> [DATA SUPPLIED]:
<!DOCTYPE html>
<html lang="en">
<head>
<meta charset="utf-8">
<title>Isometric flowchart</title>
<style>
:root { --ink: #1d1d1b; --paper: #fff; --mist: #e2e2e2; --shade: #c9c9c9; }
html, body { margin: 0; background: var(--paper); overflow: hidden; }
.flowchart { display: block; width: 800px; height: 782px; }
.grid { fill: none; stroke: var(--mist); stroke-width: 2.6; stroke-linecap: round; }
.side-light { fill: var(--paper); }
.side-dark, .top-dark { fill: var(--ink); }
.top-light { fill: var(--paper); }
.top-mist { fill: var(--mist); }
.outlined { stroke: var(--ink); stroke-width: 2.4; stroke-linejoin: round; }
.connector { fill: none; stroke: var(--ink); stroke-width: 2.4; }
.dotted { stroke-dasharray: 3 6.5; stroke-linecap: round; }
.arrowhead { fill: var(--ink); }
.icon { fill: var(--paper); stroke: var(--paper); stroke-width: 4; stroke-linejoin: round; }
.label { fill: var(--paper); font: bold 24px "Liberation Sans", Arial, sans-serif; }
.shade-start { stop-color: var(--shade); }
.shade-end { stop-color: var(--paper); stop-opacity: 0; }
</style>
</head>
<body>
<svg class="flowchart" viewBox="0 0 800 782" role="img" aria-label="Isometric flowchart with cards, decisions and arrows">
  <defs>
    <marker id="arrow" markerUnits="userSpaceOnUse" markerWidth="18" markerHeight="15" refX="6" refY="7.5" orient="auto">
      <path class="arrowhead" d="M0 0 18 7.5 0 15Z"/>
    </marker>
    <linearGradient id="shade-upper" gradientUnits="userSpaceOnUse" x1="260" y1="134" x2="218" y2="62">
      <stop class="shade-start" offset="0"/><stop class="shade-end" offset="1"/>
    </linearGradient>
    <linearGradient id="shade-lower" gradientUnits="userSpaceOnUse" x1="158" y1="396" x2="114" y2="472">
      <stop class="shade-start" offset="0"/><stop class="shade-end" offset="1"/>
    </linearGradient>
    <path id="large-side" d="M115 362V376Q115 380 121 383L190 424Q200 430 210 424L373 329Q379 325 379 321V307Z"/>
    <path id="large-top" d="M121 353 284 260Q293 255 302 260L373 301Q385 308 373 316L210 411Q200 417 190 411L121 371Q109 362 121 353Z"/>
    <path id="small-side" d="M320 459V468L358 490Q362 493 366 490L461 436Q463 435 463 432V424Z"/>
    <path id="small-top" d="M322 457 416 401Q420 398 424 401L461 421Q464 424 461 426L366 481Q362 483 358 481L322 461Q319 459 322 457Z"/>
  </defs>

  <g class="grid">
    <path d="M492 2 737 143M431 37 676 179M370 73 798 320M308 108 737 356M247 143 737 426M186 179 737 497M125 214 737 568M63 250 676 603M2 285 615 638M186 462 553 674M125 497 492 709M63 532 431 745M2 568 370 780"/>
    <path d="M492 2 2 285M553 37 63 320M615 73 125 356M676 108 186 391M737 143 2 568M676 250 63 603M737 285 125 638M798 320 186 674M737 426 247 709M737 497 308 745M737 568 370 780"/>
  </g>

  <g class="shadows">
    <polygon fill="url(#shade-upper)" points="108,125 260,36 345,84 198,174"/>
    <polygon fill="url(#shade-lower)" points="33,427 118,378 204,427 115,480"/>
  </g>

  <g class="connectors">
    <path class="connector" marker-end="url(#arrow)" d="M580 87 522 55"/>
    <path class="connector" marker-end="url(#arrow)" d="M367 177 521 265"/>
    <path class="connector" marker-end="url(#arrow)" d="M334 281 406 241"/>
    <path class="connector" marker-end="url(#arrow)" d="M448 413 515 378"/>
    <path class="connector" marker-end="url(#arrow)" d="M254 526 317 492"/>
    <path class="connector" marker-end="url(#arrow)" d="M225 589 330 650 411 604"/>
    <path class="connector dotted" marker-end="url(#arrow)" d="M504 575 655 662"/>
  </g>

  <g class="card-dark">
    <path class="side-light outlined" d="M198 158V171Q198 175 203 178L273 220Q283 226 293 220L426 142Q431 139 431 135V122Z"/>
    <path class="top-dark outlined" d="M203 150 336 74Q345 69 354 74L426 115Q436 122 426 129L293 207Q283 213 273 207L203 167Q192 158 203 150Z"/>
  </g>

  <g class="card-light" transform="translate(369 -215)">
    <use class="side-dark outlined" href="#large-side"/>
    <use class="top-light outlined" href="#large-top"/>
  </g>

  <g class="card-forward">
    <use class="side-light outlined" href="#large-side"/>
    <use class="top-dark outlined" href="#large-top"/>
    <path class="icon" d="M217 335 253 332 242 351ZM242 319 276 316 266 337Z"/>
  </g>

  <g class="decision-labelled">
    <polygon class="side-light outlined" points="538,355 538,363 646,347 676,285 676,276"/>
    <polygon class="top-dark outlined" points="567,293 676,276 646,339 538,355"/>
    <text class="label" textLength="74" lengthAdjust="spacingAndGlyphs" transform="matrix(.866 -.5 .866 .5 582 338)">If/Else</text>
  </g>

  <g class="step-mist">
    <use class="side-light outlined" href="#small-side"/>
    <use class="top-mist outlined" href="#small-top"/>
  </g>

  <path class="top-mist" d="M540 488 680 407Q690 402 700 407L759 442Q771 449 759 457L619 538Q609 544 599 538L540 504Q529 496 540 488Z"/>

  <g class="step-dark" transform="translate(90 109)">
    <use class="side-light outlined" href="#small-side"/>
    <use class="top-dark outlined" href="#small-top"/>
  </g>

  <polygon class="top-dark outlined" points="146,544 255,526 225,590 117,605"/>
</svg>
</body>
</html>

> [EXERCISE]: Everything in the listing should be written out again exactly.

> [TASK RESULT]:
<!DOCTYPE html>
<html lang="en">
<head>
<meta charset="utf-8">
<title>Isometric flowchart</title>
<style>
:root { --ink: #1d1d1b; --paper: #fff; --mist: #e2e2e2; --shade: #c9c9c9; }
html, body { margin: 0; background: var(--paper); overflow: hidden; }
.flowchart { display: block; width: 800px; height: 782px; }
.grid { fill: none; stroke: var(--mist); stroke-width: 2.6; stroke-linecap: round; }
.side-light { fill: var(--paper); }
.side-dark, .top-dark { fill: var(--ink); }
.top-light { fill: var(--paper); }
.top-mist { fill: var(--mist); }
.outlined { stroke: var(--ink); stroke-width: 2.4; stroke-linejoin: round; }
.connector { fill: none; stroke: var(--ink); stroke-width: 2.4; }
.dotted { stroke-dasharray: 3 6.5; stroke-linecap: round; }
.arrowhead { fill: var(--ink); }
.icon { fill: var(--paper); stroke: var(--paper); stroke-width: 4; stroke-linejoin: round; }
.label { fill: var(--paper); font: bold 24px "Liberation Sans", Arial, sans-serif; }
.shade-start { stop-color: var(--shade); }
.shade-end { stop-color: var(--paper); stop-opacity: 0; }
</style>
</head>
<body>
<svg class="flowchart" viewBox="0 0 800 782" role="img" aria-label="Isometric flowchart with cards, decisions and arrows">
  <defs>
    <marker id="arrow" markerUnits="userSpaceOnUse" markerWidth="18" markerHeight="15" refX="6" refY="7.5" orient="auto">
      <path class="arrowhead" d="M0 0 18 7.5 0 15Z"/>
    </marker>
    <linearGradient id="shade-upper" gradientUnits="userSpaceOnUse" x1="260" y1="134" x2="218" y2="62">
      <stop class="shade-start" offset="0"/><stop class="shade-end" offset="1"/>
    </linearGradient>
    <linearGradient id="shade-lower" gradientUnits="userSpaceOnUse" x1="158" y1="396" x2="114" y2="472">
      <stop class="shade-start" offset="0"/><stop class="shade-end" offset="1"/>
    </linearGradient>
    <path id="large-side" d="M115 362V376Q115 380 121 383L190 424Q200 430 210 424L373 329Q379 325 379 321V307Z"/>
    <path id="large-top" d="M121 353 284 260Q293 255 302 260L373 301Q385 308 373 316L210 411Q200 417 190 411L121 371Q109 362 121 353Z"/>
    <path id="small-side" d="M320 459V468L358 490Q362 493 366 490L461 436Q463 435 463 432V424Z"/>
    <path id="small-top" d="M322 457 416 401Q420 398 424 401L461 421Q464 424 461 426L366 481Q362 483 358 481L322 461Q319 459 322 457Z"/>
  </defs>

  <g class="grid">
    <path d="M492 2 737 143M431 37 676 179M370 73 798 320M308 108 737 356M247 143 737 426M186 179 737 497M125 214 737 568M63 250 676 603M2 285 615 638M186 462 553 674M125 497 492 709M63 532 431 745M2 568 370 780"/>
    <path d="M492 2 2 285M553 37 63 320M615 73 125 356M676 108 186 391M737 143 2 568M676 250 63 603M737 285 125 638M798 320 186 674M737 426 247 709M737 497 308 745M737 568 370 780"/>
  </g>

  <g class="shadows">
    <polygon fill="url(#shade-upper)" points="108,125 260,36 345,84 198,174"/>
    <polygon fill="url(#shade-lower)" points="33,427 118,378 204,427 115,480"/>
  </g>

  <g class="connectors">
    <path class="connector" marker-end="url(#arrow)" d="M580 87 522 55"/>
    <path class="connector" marker-end="url(#arrow)" d="M367 177 521 265"/>
    <path class="connector" marker-end="url(#arrow)" d="M334 281 406 241"/>
    <path class="connector" marker-end="url(#arrow)" d="M448 413 515 378"/>
    <path class="connector" marker-end="url(#arrow)" d="M254 526 317 492"/>
    <path class="connector" marker-end="url(#arrow)" d="M225 589 330 650 411 604"/>
    <path class="connector dotted" marker-end="url(#arrow)" d="M504 575 655 662"/>
  </g>

  <g class="card-dark">
    <path class="side-light outlined" d="M198 158V171Q198 175 203 178L273 220Q283 226 293 220L426 142Q431 139 431 135V122Z"/>
    <path class="top-dark outlined" d="M203 150 336 74Q345 69 354 74L426 115Q436 122 426 129L293 207Q283 213 273 207L203 167Q192 158 203 150Z"/>
  </g>

  <g class="card-light" transform="translate(369 -215)">
    <use class="side-dark outlined" href="#large-side"/>
    <use class="top-light outlined" href="#large-top"/>
  </g>

  <g class="card-forward">
    <use class="side-light outlined" href="#large-side"/>
    <use class="top-dark outlined" href="#large-top"/>
    <path class="icon" d="M217 335 253 332 242 351ZM242 319 276 316 266 337Z"/>
  </g>

  <g class="decision-labelled">
    <polygon class="side-light outlined" points="538,355 538,363 646,347 676,285 676,276"/>
    <polygon class="top-dark outlined" points="567,293 676,276 646,339 538,355"/>
    <text class="label" textLength="74" lengthAdjust="spacingAndGlyphs" transform="matrix(.866 -.5 .866 .5 582 338)">If/Else</text>
  </g>

  <g class="step-mist">
    <use class="side-light outlined" href="#small-side"/>
    <use class="top-mist outlined" href="#small-top"/>
  </g>

  <path class="top-mist" d="M540 488 680 407Q690 402 700 407L759 442Q771 449 759 457L619 538Q609 544 599 538L540 504Q529 496 540 488Z"/>

  <g class="step-dark" transform="translate(90 109)">
    <use class="side-light outlined" href="#small-side"/>
    <use class="top-dark outlined" href="#small-top"/>
  </g>

  <polygon class="top-dark outlined" points="146,544 255,526 225,590 117,605"/>
</svg>
</body>
</html>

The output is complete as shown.